Sponsorship & Advertising revenue, including intersegment revenue, for the three and six months ended June 30, 2020 and 2019 are as follows:
Our Sponsorship & Advertising segment generates revenue from sponsorship and marketing programs that provide its sponsors with strategic, international, national and local opportunities to reach customers through our venue, concert and ticketing assets, including advertising on our websites. These programs can also include custom events or programs for the
sponsors’ specific brands, which are typically experienced exclusively by the sponsors’ customers. Sponsorship agreements may contain multiple elements, which provide several distinct benefits to the sponsor over the term of the agreement, and can be for a single or multi-year term. We also earn revenue from exclusive access rights provided to sponsors in various categories such as ticket pre-sales, beverage pouring rights, venue naming rights, media campaigns, signage within our venues, and advertising on our websites. Revenue from sponsorship agreements is allocated to the multiple elements based on the relative stand-alone selling price of each separate element, which are determined using vendor-specific evidence, third-party evidence or our best estimate of the fair value. Revenue is recognized over the term of the agreement or operating season as the benefits are provided to the sponsor unless the revenue is associated with a specific event, in which case it is recognized when the event occurs. Revenue is collected in installment payments during the year, typically in advance of providing the benefit or the event. Revenue received in advance of the event or the sponsor receiving the benefit is recorded as deferred revenue or in other long-term liabilities if the date of the event is more than twelve months from the balance sheet date.
At June 30, 2020, we had contracted sponsorship agreements with terms greater than one year that had approximately $941.4 million of revenue related to future benefits to be provided by us. We expect to recognize, based on current projections and expectations of our business resuming, approximately 6%, 35%, 24% and 35% of this revenue in the remainder of 2020, 2021, 2022 and thereafter, respectively.
The majority of our deferred revenue is typically classified as current and is shown as a separate line item on the consolidated balance sheets. Deferred revenue that is not expected to be recognized within the next twelve months is classified as long-term and reflected in other long-term liabilities on the consolidated balance sheets. We had current deferred revenue of $1.4 billion and $1.2 billion at December 31, 2019 and 2018, respectively.

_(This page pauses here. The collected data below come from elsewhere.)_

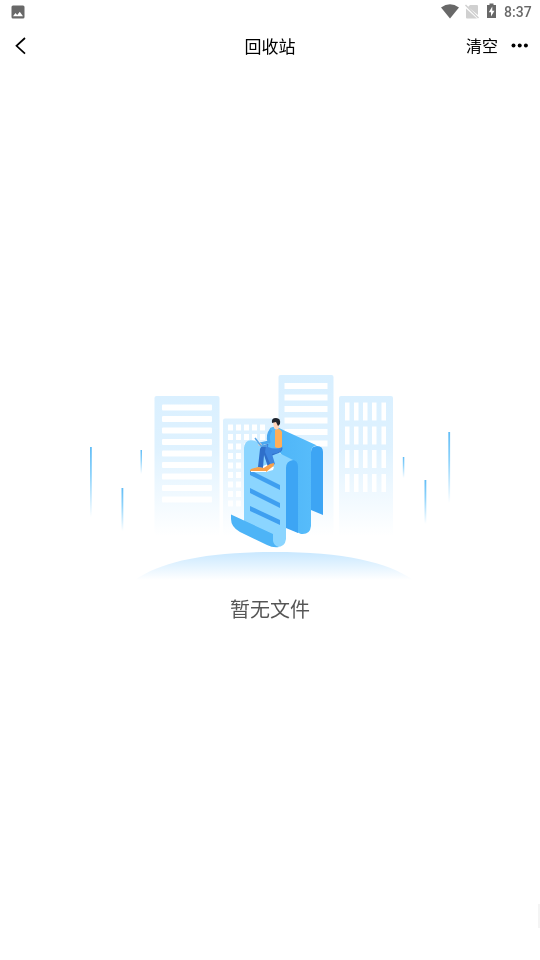
<!DOCTYPE html>
<html lang="zh-CN">
<head>
<meta charset="utf-8">
<title>回收站</title>
<style>
:root{--page:#fff;--ink:#000;--status:#686868;--status-soft:#d0d0d0;--label:#555;--edge:#f4f4f4}
*{box-sizing:border-box;margin:0;padding:0}
html,body{width:540px;height:960px;overflow:hidden;background:var(--page)}
body{position:relative;font-family:"Noto Sans CJK SC","Noto Sans",sans-serif;color:var(--ink)}
svg{display:block}
.status-bar{position:absolute;inset:0 0 auto;height:24px}
.status-bar svg{position:absolute;inset:0}
.clock{position:absolute;left:504px;top:2px;font:500 14px/20px Roboto,sans-serif;color:var(--status);white-space:nowrap}
.nav-bar{position:absolute;top:24px;left:0;width:540px;height:44px}
.nav-bar a{position:absolute;color:inherit;text-decoration:none}
.back{left:8px;top:8px}
.nav-bar h1{position:absolute;left:0;width:540px;text-align:center;font-size:17px;font-weight:400;line-height:44px}
.clear{left:466px;top:0;font-size:16px;line-height:43px;white-space:nowrap}
.more{left:508px;top:10px}
.empty-art{position:absolute;left:80px;top:365px}
.empty-label{position:absolute;left:0;top:594px;width:540px;text-align:center;font-size:20px;line-height:30px;color:var(--label)}
.edge-handle{position:absolute;right:0;top:904px;width:2px;height:24px;background:var(--edge)}
</style>
</head>
<body>
<header class="status-bar">
<svg width="540" height="24" viewBox="0 0 540 24" aria-hidden="true">
<path fill="#686868" fill-rule="evenodd" d="M13 5.500H23Q24.500 5.500 24.500 7V17Q24.500 18.500 23 18.500H13Q11.500 18.500 11.500 17V7Q11.500 5.500 13 5.500ZM13 16.200H23L19.800 11.800 17.200 15 15.500 13Z"/>
<path fill="#686868" d="M441 7.500Q450 1 459 7.500L450 18.500Z"/>
<path fill="#d0d0d0" d="M470 5H477Q478 5 478 6V15L468 7ZM466 8.500 477 18.500H467Q466 18.500 466 17.500Z"/>
<path d="M465.500 5 478.500 18" stroke="#d0d0d0" stroke-width="1.500"/>
<path fill="#686868" fill-rule="evenodd" d="M489.500 3.500H493.500V5H496V18H487V5H489.500ZM492.300 6.500 488.800 12.300H491V16.500L494.500 10.700H492.300Z"/>
</svg>
<span class="clock">8:37</span>
</header>
<nav class="nav-bar">
<a class="back" href="#" aria-label="返回"><svg width="28" height="28" viewBox="0 0 28 28"><path d="M17 6 8.500 13.800 17 21.600" fill="none" stroke="#000" stroke-width="1.700"/></svg></a>
<h1>回收站</h1>
<a class="clear" href="#">清空</a>
<a class="more" href="#" aria-label="更多"><svg width="24" height="24" viewBox="0 0 24 24"><circle cx="5.500" cy="11.500" r="2"/><circle cx="11.700" cy="11.500" r="2"/><circle cx="17.900" cy="11.500" r="2"/></svg></a>
</nav>
<main>
<svg class="empty-art" width="380" height="220" viewBox="80 365 380 220" role="img" aria-label="坐在文件上使用电脑的人与城市楼群">
<defs>
<linearGradient id="tower-fade" gradientUnits="userSpaceOnUse" x1="0" y1="375" x2="0" y2="536"><stop offset="0" stop-color="#d8efff"/><stop offset=".45" stop-color="#dff2ff"/><stop offset="1" stop-color="#fff"/></linearGradient>
<linearGradient id="ground-fade" x1="0" y1="0" x2="0" y2="1"><stop offset="0" stop-color="#c9e8ff"/><stop offset="1" stop-color="#fff"/></linearGradient>
<linearGradient id="ray-fade" x1="0" y1="0" x2="0" y2="1"><stop offset="0" stop-color="#62bdf6"/><stop offset=".4" stop-color="#8ed3fb"/><stop offset="1" stop-color="#fff"/></linearGradient>
<linearGradient id="page-fold" x1="0" y1="0" x2="1" y2="0"><stop offset="0" stop-color="#4db4f7"/><stop offset="1" stop-color="#58bdfb"/></linearGradient>
<g id="wide-window"><rect width="50" height="6" rx="1"/></g>
<g id="narrow-window"><rect width="43" height="6"/></g>
<g id="small-windows"><rect width="5" height="6"/><rect x="8" width="5" height="6"/><rect x="16" width="5" height="6"/><rect x="24" width="5" height="6"/><rect x="32" width="5" height="6"/></g>
<g id="tall-windows"><rect width="4.500" height="18"/><rect x="9" width="4.500" height="18"/><rect x="18" width="4.500" height="18"/><rect x="27" width="4.500" height="18"/><rect x="36.500" width="4.500" height="18"/></g>
</defs>
<g id="towers" fill="url(#tower-fade)">
<rect x="278.500" y="375" width="55" height="161" rx="2"/>
<rect x="154.500" y="396" width="65" height="140" rx="2"/>
<rect x="223" y="418.500" width="56" height="117.500" rx="2"/>
<rect x="339" y="396" width="54" height="140" rx="2"/>
</g>
<g id="windows" fill="#fff">
<use href="#wide-window" x="162" y="404.500"/><use href="#wide-window" x="162" y="416"/><use href="#wide-window" x="162" y="427.500"/><use href="#wide-window" x="162" y="439"/><use href="#wide-window" x="162" y="450.500"/><use href="#wide-window" x="162" y="462"/><use href="#wide-window" x="162" y="473.500"/><use href="#wide-window" x="162" y="485"/><use href="#wide-window" x="162" y="496.500"/>
<use href="#narrow-window" x="284.500" y="383"/><use href="#narrow-window" x="284.500" y="394.500"/><use href="#narrow-window" x="284.500" y="406"/><use href="#narrow-window" x="284.500" y="417.500"/><use href="#narrow-window" x="284.500" y="429"/><use href="#narrow-window" x="284.500" y="440.500"/>
<use href="#small-windows" x="228" y="424.500"/><use href="#small-windows" x="228" y="434"/><use href="#small-windows" x="228" y="443.500"/><use href="#small-windows" x="228" y="453"/><use href="#small-windows" x="228" y="462.500"/><use href="#small-windows" x="228" y="472"/><use href="#small-windows" x="228" y="481.500"/><use href="#small-windows" x="228" y="491"/><use href="#small-windows" x="228" y="500.500"/>
<use href="#tall-windows" x="345" y="402.500"/><use href="#tall-windows" x="345" y="426.500"/><use href="#tall-windows" x="345" y="450"/><use href="#tall-windows" x="345" y="474"/>
</g>
<g id="rays" fill="url(#ray-fade)">
<rect x="90" y="447" width="1.800" height="70"/><rect x="121.500" y="488" width="1.800" height="43"/><rect x="140.500" y="450" width="1.500" height="24"/><rect x="402.800" y="457" width="1.500" height="21"/><rect x="424.500" y="480" width="1.800" height="44"/><rect x="448.300" y="432" width="1.800" height="71"/>
</g>
<path id="ground" d="M135 580C160 562 205 552 274 552S388 562 413 580Z" fill="url(#ground-fade)"/>
<g id="document">
<path d="M311 452Q311 446 317 446T323 452V515L311 510Z" fill="#3da5f4"/>
<path d="M269 437Q270 427 281 429L317 445.500Q311 446 311 452V526Q310 535 301 534L286 527V461Z" fill="url(#page-fold)"/>
<path d="M286 467Q286 460 292 460T298 467V533L286 528Z" fill="#3da5f4"/>
<path d="M244 448Q245 438 255 441L293 460Q286 461 286 468V539Q285 547 277 547L258 538 244 521Z" fill="#8bd5ff"/>
<path d="M231 514.500 273 534V541Q274 546 279 547Q273 548 267 545L240 532Q231 527 231 519Z" fill="#4db4f7"/>
<g fill="#3f9ff0"><path d="M250 470 280 485V490L250 475Z"/><path d="M250 488 280 503V508L250 493Z"/><path d="M250 506 280 520V525L250 511Z"/></g>
</g>
<g id="reader">
<path d="M263 466 268 464 274 467 273 470 266 472H262Z" fill="#fff"/>
<path d="M260 449Q261 445 268 444L282 446Q284 452 276 454L271 456 274 464 268 467 264 455 263 468 258 467Z" fill="#2f6fca"/>
<path d="M266 445Q278 443 282 447Q282 453 272 454L275 464 271 466 265 452Z" fill="#3d86e0"/>
<path d="M251 469 258 467 264 468 263 471.500H251Q249 471 251 469ZM262 469 270 464 274 463Q275 466 271 468L266 472H260Q260 470 262 469Z" fill="#f8a14b"/>
<path d="M251 471.500H266" stroke="#fff" stroke-width="1"/>
<path d="M270 428Q276 425 281 429L282 447Q276 450 268 447Z" fill="#58b9f7"/>
<path d="M275 430Q280 427 282 432V447Q278 449 275 447Z" fill="#ffae57"/>
<path d="M271 430Q267 435 269 442L260 444" fill="none" stroke="#4aa8f0" stroke-width="3" stroke-linejoin="round"/>
<circle cx="260" cy="444.500" r="1.600" fill="#ffd0b0"/>
<path d="M255 438 261 446 267 446" fill="none" stroke="#5aa7e8" stroke-width="1.500"/>
<path d="M273 421H279V428Q276 431 274 428Z" fill="#ffd3b8"/>
<path d="M272 423Q271 418 276 418Q281 418 280 424L278 426 276 422Z" fill="#20242c"/>
</g>
</svg>
<p class="empty-label">暂无文件</p>
</main>
<div class="edge-handle"></div>
</body>
</html>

The table below summarizes the amount of current deferred revenue from December 31 recognized during the three and six months ended June 30, 2020 and 2019:
As of June 30, 2020, approximately 32.9% of the current deferred revenue balance from December 31, 2019 is expected to be recognized in 2021 and thus such amounts remain in current deferred revenue or have been reclassified to long-term deferred revenue. In addition, as of June 30, 2020, approximately 22.9% of the current deferred revenue balance from December 31, 2019 has been or is expected to be refunded to fans as the corresponding events have been cancelled or refunds are expected to be requested for rescheduled events, and thus such amounts have been reclassified to accrued expenses if not already refunded. As the global COVID-19 pandemic continues to further delay our ability to resume our concert events and reopen our venues, our long-term deferred revenue balance has increased. We had long-term deferred revenue of $591.5 million and $34.4 million at June 30, 2020 and December 31, 2019, respectively, which is reflected in other long-term liabilities on the consolidated balance sheets.

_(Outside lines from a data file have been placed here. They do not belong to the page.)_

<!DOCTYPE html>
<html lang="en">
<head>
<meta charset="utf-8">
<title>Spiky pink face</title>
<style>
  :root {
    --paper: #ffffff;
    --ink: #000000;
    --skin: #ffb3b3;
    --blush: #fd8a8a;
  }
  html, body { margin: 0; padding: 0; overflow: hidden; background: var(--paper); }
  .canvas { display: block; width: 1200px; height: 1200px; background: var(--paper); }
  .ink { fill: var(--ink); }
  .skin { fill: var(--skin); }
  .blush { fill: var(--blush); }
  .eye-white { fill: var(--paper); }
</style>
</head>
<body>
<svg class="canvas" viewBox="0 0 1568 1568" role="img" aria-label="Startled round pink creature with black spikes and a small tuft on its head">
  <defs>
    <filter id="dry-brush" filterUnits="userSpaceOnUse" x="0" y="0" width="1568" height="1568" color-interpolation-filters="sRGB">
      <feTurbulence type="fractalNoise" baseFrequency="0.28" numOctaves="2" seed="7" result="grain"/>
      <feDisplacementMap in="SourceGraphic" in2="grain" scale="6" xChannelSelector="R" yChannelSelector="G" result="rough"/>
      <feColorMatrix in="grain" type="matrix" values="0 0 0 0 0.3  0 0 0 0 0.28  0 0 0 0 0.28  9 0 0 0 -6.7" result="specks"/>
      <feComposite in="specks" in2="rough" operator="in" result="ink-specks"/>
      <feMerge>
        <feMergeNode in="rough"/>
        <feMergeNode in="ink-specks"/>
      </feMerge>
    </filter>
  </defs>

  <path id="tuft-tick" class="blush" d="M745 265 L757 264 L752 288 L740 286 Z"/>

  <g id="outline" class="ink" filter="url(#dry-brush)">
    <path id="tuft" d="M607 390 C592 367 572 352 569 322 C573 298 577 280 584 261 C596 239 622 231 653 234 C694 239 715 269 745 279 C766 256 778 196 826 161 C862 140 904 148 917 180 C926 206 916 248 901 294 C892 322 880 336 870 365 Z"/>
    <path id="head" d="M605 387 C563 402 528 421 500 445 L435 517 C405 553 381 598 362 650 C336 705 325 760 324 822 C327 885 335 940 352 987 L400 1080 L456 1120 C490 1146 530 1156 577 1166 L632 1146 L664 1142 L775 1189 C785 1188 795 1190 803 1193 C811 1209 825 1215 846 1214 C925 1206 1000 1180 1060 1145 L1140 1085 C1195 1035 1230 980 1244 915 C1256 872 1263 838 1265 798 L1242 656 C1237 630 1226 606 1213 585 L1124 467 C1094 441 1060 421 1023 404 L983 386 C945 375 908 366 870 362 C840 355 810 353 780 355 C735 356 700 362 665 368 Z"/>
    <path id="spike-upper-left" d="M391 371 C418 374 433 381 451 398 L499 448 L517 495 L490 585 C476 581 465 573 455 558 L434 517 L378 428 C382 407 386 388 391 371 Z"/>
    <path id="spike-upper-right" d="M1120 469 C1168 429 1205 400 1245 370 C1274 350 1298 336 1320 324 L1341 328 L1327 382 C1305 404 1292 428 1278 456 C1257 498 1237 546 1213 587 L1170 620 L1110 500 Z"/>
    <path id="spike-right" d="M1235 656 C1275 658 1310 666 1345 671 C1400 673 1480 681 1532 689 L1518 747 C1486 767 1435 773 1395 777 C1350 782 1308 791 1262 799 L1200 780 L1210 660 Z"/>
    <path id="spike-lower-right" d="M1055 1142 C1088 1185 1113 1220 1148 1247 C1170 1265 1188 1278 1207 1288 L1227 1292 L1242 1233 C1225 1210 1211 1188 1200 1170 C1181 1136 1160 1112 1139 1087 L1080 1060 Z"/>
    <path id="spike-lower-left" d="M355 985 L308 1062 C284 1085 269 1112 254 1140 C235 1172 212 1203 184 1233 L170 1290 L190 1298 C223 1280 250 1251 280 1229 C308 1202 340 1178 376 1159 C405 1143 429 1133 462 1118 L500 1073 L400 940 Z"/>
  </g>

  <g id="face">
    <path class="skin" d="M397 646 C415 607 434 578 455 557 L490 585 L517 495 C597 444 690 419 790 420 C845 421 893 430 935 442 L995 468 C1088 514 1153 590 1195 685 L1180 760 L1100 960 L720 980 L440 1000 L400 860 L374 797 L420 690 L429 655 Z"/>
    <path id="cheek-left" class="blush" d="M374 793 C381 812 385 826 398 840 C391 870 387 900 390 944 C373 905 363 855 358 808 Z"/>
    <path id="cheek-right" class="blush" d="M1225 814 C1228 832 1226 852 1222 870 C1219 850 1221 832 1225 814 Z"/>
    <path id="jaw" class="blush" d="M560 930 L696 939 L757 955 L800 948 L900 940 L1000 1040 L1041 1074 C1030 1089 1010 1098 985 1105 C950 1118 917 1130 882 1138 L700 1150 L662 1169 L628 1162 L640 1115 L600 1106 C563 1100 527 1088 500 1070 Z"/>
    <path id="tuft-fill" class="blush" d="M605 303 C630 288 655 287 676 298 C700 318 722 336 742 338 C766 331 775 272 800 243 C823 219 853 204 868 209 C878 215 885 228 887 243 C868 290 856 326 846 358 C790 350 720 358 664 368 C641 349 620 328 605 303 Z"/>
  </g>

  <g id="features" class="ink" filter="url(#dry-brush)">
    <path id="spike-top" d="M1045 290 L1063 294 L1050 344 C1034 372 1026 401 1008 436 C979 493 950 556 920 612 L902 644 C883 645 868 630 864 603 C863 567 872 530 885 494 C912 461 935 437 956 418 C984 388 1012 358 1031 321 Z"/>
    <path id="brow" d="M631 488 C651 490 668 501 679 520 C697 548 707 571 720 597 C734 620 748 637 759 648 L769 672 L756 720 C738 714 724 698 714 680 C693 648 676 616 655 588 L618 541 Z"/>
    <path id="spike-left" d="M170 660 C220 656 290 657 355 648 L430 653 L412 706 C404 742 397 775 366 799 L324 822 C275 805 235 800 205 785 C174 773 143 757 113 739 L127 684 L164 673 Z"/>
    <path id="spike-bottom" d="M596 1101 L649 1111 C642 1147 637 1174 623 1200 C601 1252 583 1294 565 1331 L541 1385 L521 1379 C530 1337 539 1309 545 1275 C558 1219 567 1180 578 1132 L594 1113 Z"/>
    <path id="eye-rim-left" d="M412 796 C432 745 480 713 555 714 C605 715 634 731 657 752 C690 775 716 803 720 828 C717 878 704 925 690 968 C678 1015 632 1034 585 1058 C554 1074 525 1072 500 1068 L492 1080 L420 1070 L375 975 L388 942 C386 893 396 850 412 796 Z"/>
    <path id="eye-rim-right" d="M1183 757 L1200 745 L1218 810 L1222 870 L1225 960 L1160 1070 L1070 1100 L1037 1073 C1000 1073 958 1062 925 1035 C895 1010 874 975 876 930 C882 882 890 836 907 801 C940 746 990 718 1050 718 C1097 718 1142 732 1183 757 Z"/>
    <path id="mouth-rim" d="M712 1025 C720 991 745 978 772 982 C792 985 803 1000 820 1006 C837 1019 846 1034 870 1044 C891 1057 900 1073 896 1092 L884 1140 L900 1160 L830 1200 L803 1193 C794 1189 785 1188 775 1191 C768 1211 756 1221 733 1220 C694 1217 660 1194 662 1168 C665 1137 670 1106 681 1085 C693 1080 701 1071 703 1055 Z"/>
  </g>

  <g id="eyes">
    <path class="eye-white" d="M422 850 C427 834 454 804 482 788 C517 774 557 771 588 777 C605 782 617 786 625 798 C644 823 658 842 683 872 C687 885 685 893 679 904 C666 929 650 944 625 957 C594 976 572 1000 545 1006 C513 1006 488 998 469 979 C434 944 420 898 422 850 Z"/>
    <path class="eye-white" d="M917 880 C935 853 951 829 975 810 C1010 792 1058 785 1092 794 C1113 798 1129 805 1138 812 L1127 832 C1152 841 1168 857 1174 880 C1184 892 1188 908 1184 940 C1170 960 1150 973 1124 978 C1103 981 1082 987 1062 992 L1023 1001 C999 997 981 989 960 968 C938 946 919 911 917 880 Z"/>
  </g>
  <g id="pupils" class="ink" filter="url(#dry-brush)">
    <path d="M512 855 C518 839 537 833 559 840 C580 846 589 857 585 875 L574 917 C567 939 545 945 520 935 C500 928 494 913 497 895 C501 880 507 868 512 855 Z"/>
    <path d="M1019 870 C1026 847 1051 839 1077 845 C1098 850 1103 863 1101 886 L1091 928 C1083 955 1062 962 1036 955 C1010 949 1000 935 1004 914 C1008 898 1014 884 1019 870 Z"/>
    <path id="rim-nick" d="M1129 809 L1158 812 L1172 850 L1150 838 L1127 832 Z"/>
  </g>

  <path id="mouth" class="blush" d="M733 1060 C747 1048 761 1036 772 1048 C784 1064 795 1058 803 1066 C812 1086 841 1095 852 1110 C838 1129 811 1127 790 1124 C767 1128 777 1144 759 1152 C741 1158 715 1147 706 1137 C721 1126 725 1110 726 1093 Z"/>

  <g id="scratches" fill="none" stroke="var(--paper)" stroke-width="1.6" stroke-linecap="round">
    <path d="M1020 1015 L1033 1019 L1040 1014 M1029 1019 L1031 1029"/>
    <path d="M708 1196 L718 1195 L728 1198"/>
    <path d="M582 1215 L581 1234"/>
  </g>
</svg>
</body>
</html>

The entire disclosure of revenue from contract with customer to transfer good or service and to transfer nonfinancial asset. Includes, but is not limited to, disaggregation of revenue, credit loss recognized from contract with customer, judgment and change in judgment related to contract with customer, and asset recognized from cost incurred to obtain or fulfill contract with customer. Excludes insurance and lease contracts.
Reference 1: http://www.xbrl.org/2003/role/disclosureRef